**Work to complete:**
Where does the string "forEach" occur in the entries below? Copy every line where it does.

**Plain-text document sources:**

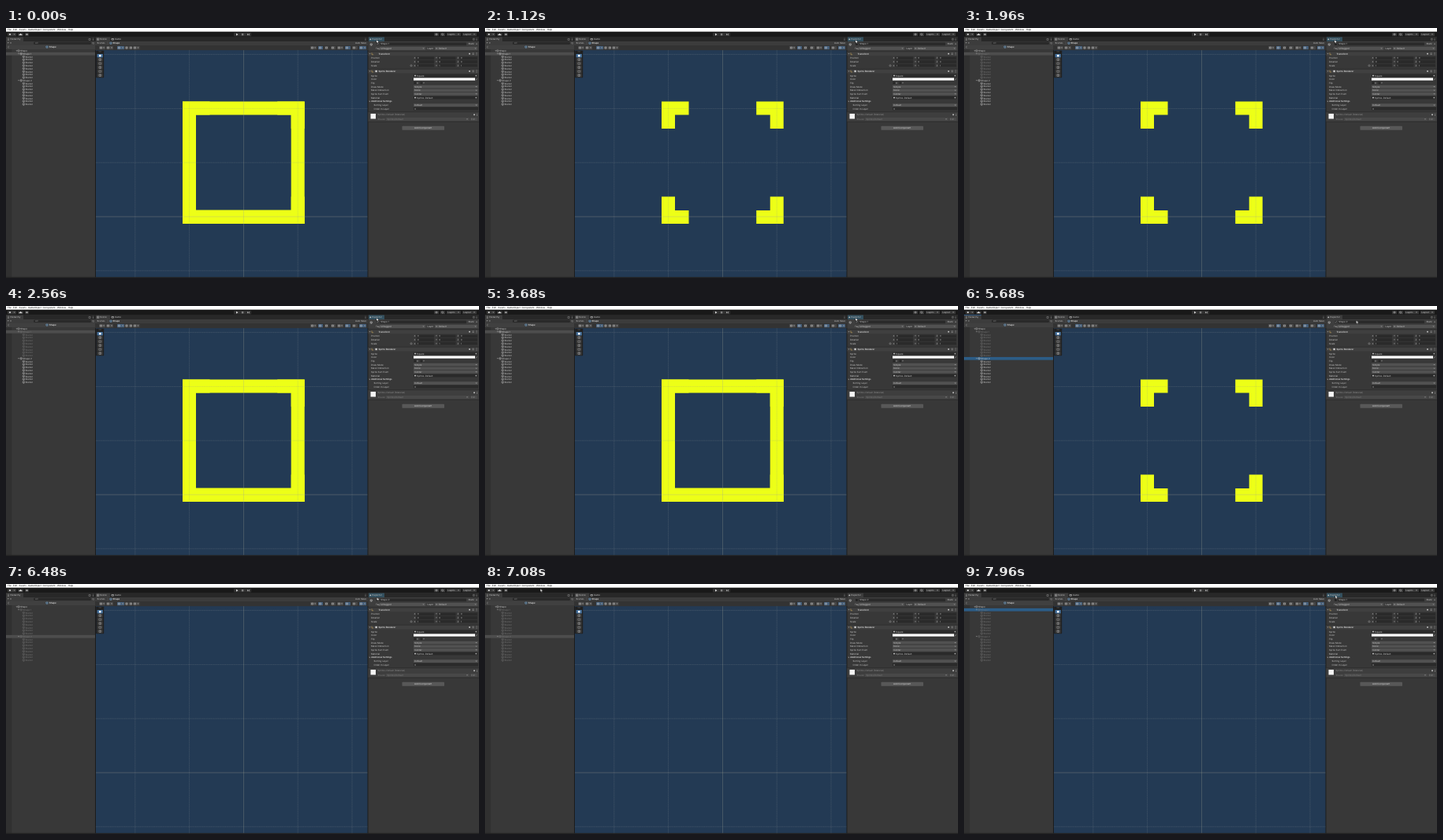
An HTML page for the animation above (8000 ms loop, 600 px wide and 318 px high).

```html
<!DOCTYPE html>
<html lang="en">
<head>
<meta charset="utf-8">
<title>Editor scene</title>
<style>
html, body { margin: 0; width: 100%; height: 100%; overflow: hidden; background: #383838; }
svg { display: block; width: 100vw; height: 100vh; }
text { font: 2.9px Inter, sans-serif; fill: #c4c4c4; text-rendering: geometricPrecision; white-space: pre; }
</style>
</head>
<body>
<svg id="stage" viewBox="0 0 600 318"></svg>
<script>
const LOOP = 8000;
const stage = document.getElementById('stage');
let layer = stage;

function add(tag, attrs, content) {
  const el = document.createElementNS('http://www.w3.org/2000/svg', tag);
  for (const key in attrs) el.setAttribute(key, attrs[key]);
  if (content) el.textContent = content;
  layer.append(el);
  return el;
}
const box = (x, y, w, h, fill, extra) => add('rect', { x, y, width: w, height: h, fill, ...extra });
const path = (d, fill, extra) => add('path', { d, fill, ...extra });
const stroke = (d, color, width = 0.5, extra) =>
  path(d, 'none', { stroke: color, 'stroke-width': width, ...extra });
// y is the vertical middle of the line of text
const label = (x, y, content, style = '') => add('text', { x, y: y + 1.05, style }, content);
const bold = 'font-weight:600;fill:#d8d8d8';

function group(draw) {
  const outer = layer;
  const g = add('g', {});
  layer = g;
  draw();
  layer = outer;
  return g;
}

// steps: [ms, value]; each value holds until the next step
function hold(el, prop, steps) {
  const frames = steps.map(([ms, value]) => ({ offset: ms / LOOP, [prop]: value, easing: 'step-end' }));
  frames.push({ ...frames.at(-1), offset: 1 });
  el.animate(frames, { duration: LOOP, iterations: Infinity });
}

const T = {
  off1: 1110, dim1: 1230, on: 2550, lit: 2680, off2: 3690, dim2: 3810,
  press: 4710, select2: 4830, empty: 6190, dimAll: 6310, select1: 7470
};
const squareSteps = [[0, 1], [T.off1, 0], [T.on, 1], [T.off2, 0]];
const cornerSteps = [[0, 1], [T.empty, 0]];
const BRIGHT = '#c4c4c4', DIM = '#717171', GRAY = '#4d4d4d', BLUE = '#2c5d87';
const firstTree = [[0, BRIGHT], [T.dim1, DIM], [T.lit, BRIGHT], [T.dim2, DIM]];
const secondTree = [[0, BRIGHT], [T.dimAll, DIM]];

function cube(x, y, color = '#b0b0b0') {
  return stroke(`M${x} ${y - 1.4}l1.3 .7v1.4l-1.3 .7-1.3-.7v-1.4zm0 1.4v1.4m0-1.4l1.3-.7m-1.3 .7l-1.3-.7`, color, 0.4);
}
const arrow = (x, y) => path(`M${x - 1} ${y - .6}h2l-1 1.4z`, '#999');
const dots = (x, y) => [-1.2, 0, 1.2].forEach(d => box(x - .35, y + d - .3, .7, .6, '#b5b5b5'));

function field(x, y, w, content, fill = '#2a2a2a') {
  box(x, y - 1.9, w, 3.8, fill, { rx: .4 });
  if (content) label(x + 1.3, y, content);
}
function dropdown(x, y, w, content) {
  field(x, y, w, content, '#515151');
  arrow(x + w - 2.5, y);
}

function topBars() {
  box(0, 0, 600, 4.8, '#fff');
  [[2, 'File'], [9, 'Edit'], [16.5, 'Assets'], [28, 'GameObject'], [46.5, 'Component'], [65, 'Window'], [79, 'Help']]
    .forEach(([x, name]) => label(x, 2.4, name, 'fill:#111'));
  box(0, 4.8, 600, 6.4, '#191919');
  box(2, 6.2, 11, 4, '#383838', { rx: .5 });
  add('circle', { cx: 5, cy: 8.2, r: 1.1, fill: '#ccc' });
  arrow(10.5, 8.2);
  box(15, 6.2, 7, 4, '#303030', { rx: .5 });
  path('M16.5 9.3q-.5-1.5 1-1.4 1-1.8 2.1 0 1.5 0 .9 1.4z', '#d5d5d5');
  box(24, 6.2, 5, 4, '#303030', { rx: .5 });
  box(25.2, 7.2, 2.6, 2, '#999');
  box(289, 6, 22, 4.6, '#303030', { rx: .5 });
  path('M292 6.8l2.5 1.5-2.5 1.5z', '#d5d5d5');
  path('M299 7h.8v2.6h-.8zm1.5 0h.8v2.6h-.8zM306 7l2 1.3-2 1.3zm2.2 0h.7v2.6h-.7z', '#aaa');
  [[543, 6], [551, 6], [559, 18], [579, 18]].forEach(([x, w]) => box(x, 6.2, w, 4, '#383838', { rx: .5 }));
  stroke('M545 7.3h2v1.6h-2z M553.6 7.1a1 1 0 1 0 .1 0m.6 1.7l.8.8', '#c4c4c4');
  label(560.5, 8.2, 'Layers');
  label(580.5, 8.2, 'Layout');
  arrow(574, 8.2);
  arrow(594, 8.2);
}

function hierarchy() {
  box(0, 11.2, 113, 306, '#383838');
  box(0, 11.2, 113, 5.8, '#282828');
  box(0, 11.6, 22, 5.4, '#3c3c3c');
  const focus = box(0, 11.4, 22, .6, '#3a79bb');
  hold(focus, 'opacity', [[0, 0], [T.press, 1], [T.empty, 0], [T.select1, 1], [7900, 0]]);
  stroke('M2 13.2h2m-2 1.2h2m-2 1.2h2', '#b5b5b5', .4);
  label(5.2, 14.3, 'Hierarchy');
  stroke('M105 13.5h2.2v2h-2.2z', '#aaa', .4);
  dots(110.5, 14.3);
  box(0, 17, 113, 4.5, '#3c3c3c');
  label(1.5, 19, '+', 'font-size:4px');
  arrow(6, 19.2);
  box(35, 17.5, 73, 3.5, '#292929', { rx: 1.5 });
  label(37, 19.2, 'All', 'fill:#888');
  stroke('M110.5 18.3a.9.9 0 1 0 .1 0m.5 1.5l.7.7', '#aaa', .4);
  box(0, 21.5, 113, 5.5, '#404040');
  stroke('M3.8 23l-1.3 1.2 1.3 1.2', '#aaa');
  cube(52, 24.1, '#7bb5e8');
  label(54.8, 24.1, 'Shape', bold);
  box(0, 27, 7.3, 290, '#303030');

  const pitch = 3.78, top = 29;
  const rowY = i => top + i * pitch;
  const highlight = (row, steps) => {
    const bar = box(0, rowY(row) - pitch / 2, 113, pitch, GRAY);
    hold(bar, 'fill', steps);
  };
  highlight(1, [[0, GRAY], [T.press, 'transparent'], [T.select1, BLUE]]);
  highlight(10, [[0, 'transparent'], [T.press, GRAY], [T.select2, BLUE], [T.empty, GRAY], [T.select1, 'transparent']]);
  const hover = group(() => {
    stroke(`M1 ${rowY(10)}q1.2-1.6 2.4 0-1.2 1.6-2.4 0M5 ${rowY(10) - 1}v2h1.2v-2`, '#aaa', .4);
  });
  hold(hover, 'opacity', [[0, 0], [4580, 1], [5320, 0]]);

  arrow(13.5, top);
  cube(16, top);
  label(18.2, top, 'Shape');
  [firstTree, secondTree].forEach((steps, n) => {
    for (let i = 0; i < 9; i++) {
      const y = rowY(1 + n * 9 + i);
      const indent = i ? 3.2 : 0;
      if (!i) arrow(16, y);
      const icon = cube(19.2 + indent, y);
      const name = label(21.6 + indent, y, i ? 'Border' : `Shape ${n + 1}`);
      hold(icon, 'stroke', steps);
      hold(name, 'fill', steps);
    }
  });
}

function scene() {
  box(114, 28, 344.5, 289, '#233a54');
  const yellow = '#edff17';
  const square = path('M224 93.5H378.7V249H224ZM241 110.5V231.5H361.7V110.5Z', yellow, { 'fill-rule': 'evenodd' });
  hold(square, 'opacity', squareSteps);
  const corners = group(() => {
    for (const [x, sx] of [[224, 1], [378.7, -1]])
      for (const [y, sy] of [[93.5, 1], [249, -1]])
        path('M0 0H34.5V17H17V34.5H0Z', yellow, { transform: `translate(${x} ${y}) scale(${sx} ${sy})` });
  });
  hold(corners, 'opacity', cornerSteps);

  const step = 68.8;
  for (let i = -2; i <= 2; i++) {
    const x = 301.4 + i * step, y = 240 + (i - 1) * step;
    const line = (d, axis) => stroke(d, axis ? '#a0a395' : '#8c9499', .6,
      axis ? { opacity: .55 } : { opacity: .43, 'stroke-dasharray': '1.2 .6' });
    line(`M${x} 28V317`, i === 0);
    if (y > 28) line(`M114 ${y}H458.5`, i === 1);
  }

  box(113, 11.2, 346, 5.8, '#282828');
  box(114, 11.6, 18, 5.4, '#3c3c3c');
  stroke('M115.5 13h2.4v2.6h-2.4zm1.2 0v2.6m-1.2-1.3h2.4', '#bbb', .4);
  label(119, 14.3, 'Scene');
  stroke('M134 13.5h2.6v1.6h-2.6z', '#ccc', .6);
  label(138, 14.3, 'Game');
  dots(456, 14.3);
  box(113, 17, 346, 5, '#3c3c3c');
  label(115.5, 19.3, 'Scenes');
  stroke('M128.5 17.5l1 1.8-1 1.8', '#666', .4);
  cube(133, 19.3, '#7bb5e8');
  label(135.5, 19.3, 'Shape', bold);
  label(443, 19.3, 'Auto Save');
  box(113, 22, 346, 6.2, '#333');

  const button = (x, w, active) => {
    box(x, 23, w, 4.3, active ? '#46607c' : '#484848', { rx: .5 });
    stroke(`M${x + 1.5} 24.2h2v1.9h-2z`, '#d0d0d0', .5);
    if (w > 7) arrow(x + w - 2, 25.2);
  };
  [[118, 8], [127, 9], [141, 9, 1], [150.5, 5], [156, 4], [161, 8.5],
   [386, 8], [396, 6, 1], [404, 5], [412, 6], [420, 8], [430, 7, 1], [439, 7], [448, 9, 1]]
    .forEach(b => button(...b));
  box(114.2, 28.7, 10, 34.5, '#202020', { rx: .6 });
  stroke('M117.5 30h3.5', '#666', .5);
  for (let i = 0; i < 6; i++) {
    const y = 35.2 + i * 5;
    box(115.6, y - 2.1, 7.3, 4.3, i ? '#383838' : '#46719c', { rx: .5 });
    if (i) stroke(`M118 ${y - 1.2}h2.6v2.4h-2.6z${i % 2 ? `M119.3 ${y - 1.8}v3.6` : ''}`, '#b5b5b5', .4);
    else path(`M118 ${y + 1}l.2-2.3h2.3v2.3l-1.2 .6z`, '#fff');
  }
}

function inspector() {
  box(459.5, 11.2, 140.5, 306, '#383838');
  box(459.5, 11.2, 140.5, 5.8, '#282828');
  box(460, 11.6, 20, 5.4, '#3c3c3c');
  const glow = box(460, 11.6, 20, 5.4, '#30576b');
  hold(glow, 'opacity', [[0, .75], [4240, 0], [6050, .75], [6840, 0], [7900, .75]]);
  add('circle', { cx: 462.3, cy: 14.3, r: .9, fill: '#ccc' });
  label(464, 14.3, 'Inspector');
  stroke('M592.5 13.3h1.8v2h-1.8z', '#aaa', .4);
  dots(597, 14.3);

  box(459.5, 17, 140.5, 11.5, '#3e3e3e');
  cube(463.3, 21, '#ddd');
  box(470, 18.9, 3, 3, '#252525', { rx: .3 });
  const check = stroke('M470.7 20.4l.7.8 1.2-1.7', '#ddd');
  hold(check, 'opacity', [[0, 1], [T.off1, 0], [T.on, 1], [T.off2, 0], [T.select2, 1], [T.empty, 0]]);
  field(474, 20.4, 110, '');
  const one = label(475.3, 20.4, 'Shape 1');
  const two = label(475.3, 20.4, 'Shape 2');
  hold(one, 'opacity', [[0, 1], [T.select2, 0], [T.select1, 1]]);
  hold(two, 'opacity', [[0, 0], [T.select2, 1], [T.select1, 0]]);
  label(586.5, 20.4, 'Static');
  arrow(597, 20.4);
  label(469, 26, 'Tag');
  dropdown(474, 26, 58, 'Untagged');
  label(534.5, 26, 'Layer');
  dropdown(544, 26, 54, '0: Default');

  const header = (y, name, check) => {
    box(459.5, y - 2.8, 140.5, 5.3, '#404040');
    stroke(`M459.5 ${y - 2.8}h140.5`, '#222', .5);
    arrow(461.5, y);
    stroke(`M464 ${y + 1}v-2.4m0 2.4h2.2`, '#c7a35b', .6);
    if (check) box(468.4, y - 1.2, 2.4, 2.4, '#ccc');
    label(472.6, y, name, bold);
    add('circle', { cx: 588, cy: y, r: 1, fill: '#bbb' });
    stroke(`M591.5 ${y - .8}h2.2m-2.2 1.6h2.2`, '#bbb', .5);
    dots(597, y);
  };
  header(32.8, 'Transform');
  ['Position', 'Rotation', 'Scale'].forEach((name, i) => {
    const y = 38.3 + i * 4.7;
    label(463, y, name);
    ['X', 'Y', 'Z'].forEach((axis, k) => {
      label(517.5 + k * 27.5, y, axis);
      field(520.5 + k * 27.5, y, 22.5, i === 2 ? '1' : '0');
    });
  });
  stroke('M513 46.9h2v1.8h-2z', '#aaa', .4);
  header(55, 'Sprite Renderer', true);

  const rowY = i => 60.6 + i * 4.67;
  ['Sprite', 'Color', 'Flip', 'Draw Mode', 'Mask Interaction', 'Sprite Sort Point', 'Material']
    .forEach((name, i) => label(463, rowY(i), name));
  [[0, 'Square'], [6, 'Sprites-Default']].forEach(([i, name]) => {
    field(517, rowY(i), 81, '');
    box(518.2, rowY(i) - .8, 1.6, 1.6, '#ddd');
    label(520.8, rowY(i), name);
    add('circle', { cx: 596.3, cy: rowY(i), r: .9, fill: '#aaa' });
  });
  box(517, rowY(1) - 1.8, 78, 3.2, '#fff');
  stroke('M596 66.4l1.6-1.9', '#ccc');
  ['X', 'Y'].forEach((axis, k) => {
    box(517.5 + k * 8, rowY(2) - 1.3, 2.6, 2.6, '#252525');
    label(521 + k * 8, rowY(2), axis);
  });
  ['Simple', 'None', 'Center'].forEach((name, i) => dropdown(517, rowY(3 + i), 82, name));
  arrow(461.3, 93.4);
  label(463.2, 93.4, 'Additional Settings', bold);
  label(466.5, 98.1, 'Sorting Layer');
  dropdown(517, 98.1, 82, 'Default');
  label(466.5, 102.7, 'Order in Layer');
  field(517, 102.7, 82, '0');

  box(459.5, 106.7, 140.5, 12.6, '#3e3e3e');
  stroke('M459.5 106.7h140.5M459.5 119.3h140.5', '#252525');
  box(462.5, 109, 6.5, 6.5, '#f5f5f5');
  label(471.5, 110.3, 'Sprites-Default (Material)', 'fill:#888');
  add('circle', { cx: 594, cy: 110.3, r: 1, fill: '#bbb' });
  dots(597.5, 110.3);
  label(471.5, 116, 'Shader', 'fill:#777');
  field(482, 116, 106, '', '#484848');
  label(483.5, 116, 'Sprites/Default', 'fill:#777');
  arrow(585, 116);
  field(589, 116, 9, '', '#484848');
  label(590, 116, 'Edit', 'fill:#888');
  box(502.5, 124.8, 53.5, 5, '#585858', { rx: .6 });
  label(518, 127.3, 'Add Component', 'fill:#e0e0e0');
}

function pointer() {
  const cursor = path('M0 0V4.1L1 3.2 1.7 4.7 2.4 4.4 1.8 3H3.1Z', '#fff', { stroke: '#000', 'stroke-width': .35 });
  const stops = [
    [0, 470, 15], [4120, 470, 15], [4240, 330, 4], [4380, 150, 12], [4560, 50, 61.5],
    [5240, 50, 61.5], [5400, 190, 48], [5640, 497.5, 18.3], [5900, 497.5, 18.3],
    [6060, 470.5, 17], [6820, 470.5, 17], [7060, 70.5, 5.7], [7100, 70, 6], [7340, 46, 31],
    [7590, 46, 31], [7760, 260, 22], [7900, 471, 14.3], [LOOP, 471, 14.3]
  ];
  cursor.animate(
    stops.map(([ms, x, y]) => ({ offset: ms / LOOP, transform: `translate(${x}px, ${y}px)` })),
    { duration: LOOP, iterations: Infinity }
  );
}

box(0, 0, 600, 318, '#1c1c1c');
topBars();
hierarchy();
scene();
inspector();
box(0, 316.8, 600, 1.2, '#222');
pointer();
</script>
</body>
</html>
```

**Exercise response:**
const dots = (x, y) => [-1.2, 0, 1.2].forEach(d => box(x - .35, y + d - .3, .7, .6, '#b5b5b5'));
    .forEach(([x, name]) => label(x, 2.4, name, 'fill:#111'));
  [[543, 6], [551, 6], [559, 18], [579, 18]].forEach(([x, w]) => box(x, 6.2, w, 4, '#383838', { rx: .5 }));
  [firstTree, secondTree].forEach((steps, n) => {
    .forEach(b => button(...b));
  ['Position', 'Rotation', 'Scale'].forEach((name, i) => {
    ['X', 'Y', 'Z'].forEach((axis, k) => {
    .forEach((name, i) => label(463, rowY(i), name));
  [[0, 'Square'], [6, 'Sprites-Default']].forEach(([i, name]) => {
  ['X', 'Y'].forEach((axis, k) => {
  ['Simple', 'None', 'Center'].forEach((name, i) => dropdown(517, rowY(3 + i), 82, name));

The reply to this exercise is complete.